_Work to complete:_ Please report each line in the material below that includes "dark".

▬▬▬▬▬▬

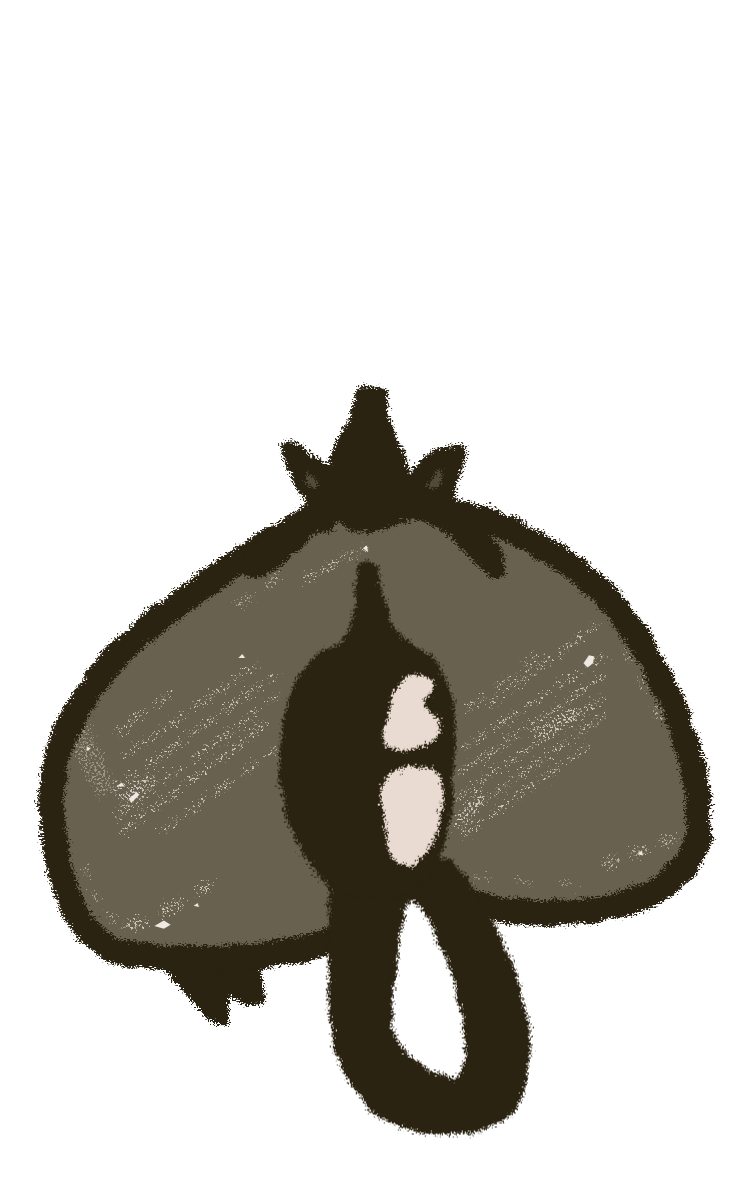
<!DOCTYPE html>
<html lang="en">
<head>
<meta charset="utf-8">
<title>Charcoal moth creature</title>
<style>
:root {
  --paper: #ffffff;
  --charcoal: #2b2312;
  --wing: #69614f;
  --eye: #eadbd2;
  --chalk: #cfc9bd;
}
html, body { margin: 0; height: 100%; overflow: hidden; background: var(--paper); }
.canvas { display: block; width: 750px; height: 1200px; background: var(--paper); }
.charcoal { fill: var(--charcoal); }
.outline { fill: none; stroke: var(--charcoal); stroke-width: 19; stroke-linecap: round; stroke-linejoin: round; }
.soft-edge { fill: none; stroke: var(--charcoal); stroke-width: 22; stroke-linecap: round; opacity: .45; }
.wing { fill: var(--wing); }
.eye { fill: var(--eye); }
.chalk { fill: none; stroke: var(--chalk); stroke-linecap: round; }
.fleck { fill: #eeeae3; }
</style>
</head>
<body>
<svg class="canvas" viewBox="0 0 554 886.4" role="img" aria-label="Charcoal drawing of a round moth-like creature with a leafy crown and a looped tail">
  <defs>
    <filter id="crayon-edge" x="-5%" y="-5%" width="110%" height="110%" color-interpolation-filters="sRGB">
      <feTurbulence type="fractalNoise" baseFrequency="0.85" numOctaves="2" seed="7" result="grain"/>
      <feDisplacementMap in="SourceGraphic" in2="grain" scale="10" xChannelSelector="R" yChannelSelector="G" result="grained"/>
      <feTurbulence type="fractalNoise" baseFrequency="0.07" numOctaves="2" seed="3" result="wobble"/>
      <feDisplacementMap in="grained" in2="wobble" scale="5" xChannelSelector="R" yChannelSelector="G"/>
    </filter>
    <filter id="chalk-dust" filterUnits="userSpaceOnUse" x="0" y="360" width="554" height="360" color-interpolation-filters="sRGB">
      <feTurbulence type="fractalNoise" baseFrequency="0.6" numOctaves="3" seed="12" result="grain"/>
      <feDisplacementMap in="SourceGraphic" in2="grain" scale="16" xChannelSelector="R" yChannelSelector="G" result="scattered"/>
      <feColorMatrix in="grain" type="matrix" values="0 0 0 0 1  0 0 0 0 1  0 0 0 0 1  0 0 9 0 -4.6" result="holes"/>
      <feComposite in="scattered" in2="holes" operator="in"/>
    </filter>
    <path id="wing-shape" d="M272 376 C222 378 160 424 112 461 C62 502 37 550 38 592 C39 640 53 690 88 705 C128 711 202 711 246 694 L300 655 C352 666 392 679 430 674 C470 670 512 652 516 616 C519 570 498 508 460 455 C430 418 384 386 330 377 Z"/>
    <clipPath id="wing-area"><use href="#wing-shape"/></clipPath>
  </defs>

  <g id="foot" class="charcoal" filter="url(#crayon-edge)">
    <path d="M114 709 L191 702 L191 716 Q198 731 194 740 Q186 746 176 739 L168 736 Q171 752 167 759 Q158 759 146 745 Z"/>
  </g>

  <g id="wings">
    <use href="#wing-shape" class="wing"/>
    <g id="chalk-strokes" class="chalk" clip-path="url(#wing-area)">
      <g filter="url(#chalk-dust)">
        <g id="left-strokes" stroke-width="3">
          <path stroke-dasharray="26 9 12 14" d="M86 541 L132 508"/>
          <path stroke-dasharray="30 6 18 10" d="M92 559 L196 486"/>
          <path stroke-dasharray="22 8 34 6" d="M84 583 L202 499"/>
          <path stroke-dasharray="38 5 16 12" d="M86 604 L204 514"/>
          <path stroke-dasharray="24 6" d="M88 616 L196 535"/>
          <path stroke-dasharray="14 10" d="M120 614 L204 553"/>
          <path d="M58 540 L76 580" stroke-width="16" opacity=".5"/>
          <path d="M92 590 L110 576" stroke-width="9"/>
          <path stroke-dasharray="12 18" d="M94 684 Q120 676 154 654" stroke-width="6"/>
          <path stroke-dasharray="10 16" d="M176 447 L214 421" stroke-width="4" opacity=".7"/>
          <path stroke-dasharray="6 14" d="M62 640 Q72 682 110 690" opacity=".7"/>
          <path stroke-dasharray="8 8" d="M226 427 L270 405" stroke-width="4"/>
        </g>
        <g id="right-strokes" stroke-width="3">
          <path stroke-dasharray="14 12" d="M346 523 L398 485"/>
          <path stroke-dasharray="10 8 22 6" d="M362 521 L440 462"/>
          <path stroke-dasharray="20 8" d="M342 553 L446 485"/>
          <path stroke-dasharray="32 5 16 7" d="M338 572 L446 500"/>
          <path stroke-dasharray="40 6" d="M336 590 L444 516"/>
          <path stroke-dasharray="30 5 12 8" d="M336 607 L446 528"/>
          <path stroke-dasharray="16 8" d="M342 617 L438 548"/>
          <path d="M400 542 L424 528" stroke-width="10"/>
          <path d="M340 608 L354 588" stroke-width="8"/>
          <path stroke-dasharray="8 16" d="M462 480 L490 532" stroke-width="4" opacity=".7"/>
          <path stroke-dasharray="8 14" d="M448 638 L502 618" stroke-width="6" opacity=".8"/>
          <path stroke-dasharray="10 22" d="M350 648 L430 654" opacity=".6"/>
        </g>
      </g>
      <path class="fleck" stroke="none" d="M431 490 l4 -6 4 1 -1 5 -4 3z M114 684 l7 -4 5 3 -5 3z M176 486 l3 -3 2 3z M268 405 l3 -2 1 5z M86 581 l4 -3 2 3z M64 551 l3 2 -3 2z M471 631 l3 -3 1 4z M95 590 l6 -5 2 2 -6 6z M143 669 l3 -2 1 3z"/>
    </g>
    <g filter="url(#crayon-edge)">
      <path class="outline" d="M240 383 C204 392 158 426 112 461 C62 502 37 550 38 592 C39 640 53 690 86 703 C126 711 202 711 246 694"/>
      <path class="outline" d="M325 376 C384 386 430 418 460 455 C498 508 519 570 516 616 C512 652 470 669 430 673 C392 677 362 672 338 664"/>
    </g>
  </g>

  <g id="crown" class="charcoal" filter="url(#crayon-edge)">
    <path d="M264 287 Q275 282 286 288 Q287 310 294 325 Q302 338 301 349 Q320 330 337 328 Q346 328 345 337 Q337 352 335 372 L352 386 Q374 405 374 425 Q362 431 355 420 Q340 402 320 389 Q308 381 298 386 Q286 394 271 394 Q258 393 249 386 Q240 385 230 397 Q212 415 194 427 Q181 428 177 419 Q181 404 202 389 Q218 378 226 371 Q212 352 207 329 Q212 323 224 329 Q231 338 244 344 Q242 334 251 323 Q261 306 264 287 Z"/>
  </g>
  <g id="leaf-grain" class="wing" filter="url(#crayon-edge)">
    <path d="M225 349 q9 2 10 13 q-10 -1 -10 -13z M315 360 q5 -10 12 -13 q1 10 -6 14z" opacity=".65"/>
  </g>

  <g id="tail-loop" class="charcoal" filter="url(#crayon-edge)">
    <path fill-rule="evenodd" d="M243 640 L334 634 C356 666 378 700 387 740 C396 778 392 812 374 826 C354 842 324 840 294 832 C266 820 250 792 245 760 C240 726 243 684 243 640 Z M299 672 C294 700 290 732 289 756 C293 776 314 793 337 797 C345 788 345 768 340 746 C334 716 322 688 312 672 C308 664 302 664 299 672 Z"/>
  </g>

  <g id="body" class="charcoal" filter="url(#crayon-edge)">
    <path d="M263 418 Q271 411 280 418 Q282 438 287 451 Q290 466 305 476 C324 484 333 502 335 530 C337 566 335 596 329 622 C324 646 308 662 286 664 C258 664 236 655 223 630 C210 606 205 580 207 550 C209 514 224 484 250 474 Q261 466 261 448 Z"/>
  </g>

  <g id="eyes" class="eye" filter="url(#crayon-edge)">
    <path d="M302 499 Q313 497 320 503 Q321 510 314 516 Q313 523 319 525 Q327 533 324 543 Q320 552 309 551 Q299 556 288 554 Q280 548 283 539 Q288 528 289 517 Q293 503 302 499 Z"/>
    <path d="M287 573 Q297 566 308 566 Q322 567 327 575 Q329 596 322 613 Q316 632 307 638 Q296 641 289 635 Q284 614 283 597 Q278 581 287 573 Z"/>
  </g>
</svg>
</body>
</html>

▬▬▬▬▬▬

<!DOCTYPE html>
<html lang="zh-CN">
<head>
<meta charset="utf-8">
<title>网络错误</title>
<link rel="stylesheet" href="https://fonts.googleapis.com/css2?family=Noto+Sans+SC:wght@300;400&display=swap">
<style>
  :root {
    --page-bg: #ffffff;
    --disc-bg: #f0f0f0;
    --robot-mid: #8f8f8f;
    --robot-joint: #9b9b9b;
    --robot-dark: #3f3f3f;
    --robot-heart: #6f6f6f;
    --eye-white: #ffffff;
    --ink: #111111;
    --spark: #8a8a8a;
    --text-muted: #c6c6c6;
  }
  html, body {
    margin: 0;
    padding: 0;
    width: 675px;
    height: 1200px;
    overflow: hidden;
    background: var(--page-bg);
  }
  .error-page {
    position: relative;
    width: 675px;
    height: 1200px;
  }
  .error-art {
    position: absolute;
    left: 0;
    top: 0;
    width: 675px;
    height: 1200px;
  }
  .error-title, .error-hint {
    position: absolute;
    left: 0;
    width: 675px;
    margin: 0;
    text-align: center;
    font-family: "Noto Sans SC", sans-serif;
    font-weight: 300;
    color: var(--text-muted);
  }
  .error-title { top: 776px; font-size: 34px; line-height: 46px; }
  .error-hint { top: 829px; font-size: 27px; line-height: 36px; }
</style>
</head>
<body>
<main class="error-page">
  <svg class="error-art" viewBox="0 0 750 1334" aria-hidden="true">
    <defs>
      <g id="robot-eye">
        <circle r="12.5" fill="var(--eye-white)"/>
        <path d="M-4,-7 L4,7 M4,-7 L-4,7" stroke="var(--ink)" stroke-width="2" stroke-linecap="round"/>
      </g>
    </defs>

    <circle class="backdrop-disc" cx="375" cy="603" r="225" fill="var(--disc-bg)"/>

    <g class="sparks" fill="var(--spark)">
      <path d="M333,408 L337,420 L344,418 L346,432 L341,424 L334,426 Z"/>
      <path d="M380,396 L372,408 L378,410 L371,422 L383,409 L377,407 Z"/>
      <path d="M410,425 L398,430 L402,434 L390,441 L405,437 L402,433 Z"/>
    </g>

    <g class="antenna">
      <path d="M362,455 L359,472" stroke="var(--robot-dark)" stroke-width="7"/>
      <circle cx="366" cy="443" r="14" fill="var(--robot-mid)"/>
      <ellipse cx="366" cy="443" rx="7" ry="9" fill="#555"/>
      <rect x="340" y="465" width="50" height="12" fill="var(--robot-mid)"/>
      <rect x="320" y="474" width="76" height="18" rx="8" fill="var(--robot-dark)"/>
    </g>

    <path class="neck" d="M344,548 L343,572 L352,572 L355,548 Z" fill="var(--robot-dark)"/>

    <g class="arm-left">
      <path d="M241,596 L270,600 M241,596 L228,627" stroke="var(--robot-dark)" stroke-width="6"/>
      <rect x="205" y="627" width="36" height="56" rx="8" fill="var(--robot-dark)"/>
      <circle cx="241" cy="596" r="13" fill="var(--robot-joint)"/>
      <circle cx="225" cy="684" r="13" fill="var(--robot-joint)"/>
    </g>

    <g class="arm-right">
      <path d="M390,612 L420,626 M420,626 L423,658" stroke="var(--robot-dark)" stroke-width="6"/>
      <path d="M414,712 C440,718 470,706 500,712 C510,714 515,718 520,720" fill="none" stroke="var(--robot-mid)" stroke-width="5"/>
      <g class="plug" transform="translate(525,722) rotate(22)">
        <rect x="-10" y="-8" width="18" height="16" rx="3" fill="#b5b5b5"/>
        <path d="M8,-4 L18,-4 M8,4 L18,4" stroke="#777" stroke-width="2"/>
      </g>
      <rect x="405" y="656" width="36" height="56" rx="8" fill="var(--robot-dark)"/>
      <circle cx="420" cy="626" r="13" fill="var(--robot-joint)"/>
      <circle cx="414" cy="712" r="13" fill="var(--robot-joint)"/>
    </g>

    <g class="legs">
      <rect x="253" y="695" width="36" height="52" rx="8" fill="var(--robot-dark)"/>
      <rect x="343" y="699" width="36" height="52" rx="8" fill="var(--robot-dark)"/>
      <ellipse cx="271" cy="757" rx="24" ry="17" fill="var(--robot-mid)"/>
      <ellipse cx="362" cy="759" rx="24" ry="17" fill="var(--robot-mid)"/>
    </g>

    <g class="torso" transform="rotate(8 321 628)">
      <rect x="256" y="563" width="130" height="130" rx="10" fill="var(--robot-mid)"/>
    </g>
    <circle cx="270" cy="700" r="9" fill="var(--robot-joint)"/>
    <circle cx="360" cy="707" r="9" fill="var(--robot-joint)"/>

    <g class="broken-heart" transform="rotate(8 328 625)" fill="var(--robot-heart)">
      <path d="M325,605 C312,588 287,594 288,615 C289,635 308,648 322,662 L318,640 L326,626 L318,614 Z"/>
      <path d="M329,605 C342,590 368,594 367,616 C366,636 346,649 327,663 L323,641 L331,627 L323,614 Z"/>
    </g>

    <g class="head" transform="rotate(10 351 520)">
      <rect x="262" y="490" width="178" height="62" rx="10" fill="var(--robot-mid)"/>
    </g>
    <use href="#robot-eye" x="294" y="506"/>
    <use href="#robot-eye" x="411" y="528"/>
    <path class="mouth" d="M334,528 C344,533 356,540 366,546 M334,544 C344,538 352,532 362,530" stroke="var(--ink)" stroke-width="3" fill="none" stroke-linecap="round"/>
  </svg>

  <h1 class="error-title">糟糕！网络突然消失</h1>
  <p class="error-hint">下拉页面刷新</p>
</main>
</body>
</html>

▬▬▬▬▬▬

_Answer section:_
    --robot-dark: #3f3f3f;
      <path d="M362,455 L359,472" stroke="var(--robot-dark)" stroke-width="7"/>
      <rect x="320" y="474" width="76" height="18" rx="8" fill="var(--robot-dark)"/>
    <path class="neck" d="M344,548 L343,572 L352,572 L355,548 Z" fill="var(--robot-dark)"/>
      <path d="M241,596 L270,600 M241,596 L228,627" stroke="var(--robot-dark)" stroke-width="6"/>
      <rect x="205" y="627" width="36" height="56" rx="8" fill="var(--robot-dark)"/>
      <path d="M390,612 L420,626 M420,626 L423,658" stroke="var(--robot-dark)" stroke-width="6"/>
      <rect x="405" y="656" width="36" height="56" rx="8" fill="var(--robot-dark)"/>
      <rect x="253" y="695" width="36" height="52" rx="8" fill="var(--robot-dark)"/>
      <rect x="343" y="699" width="36" height="52" rx="8" fill="var(--robot-dark)"/>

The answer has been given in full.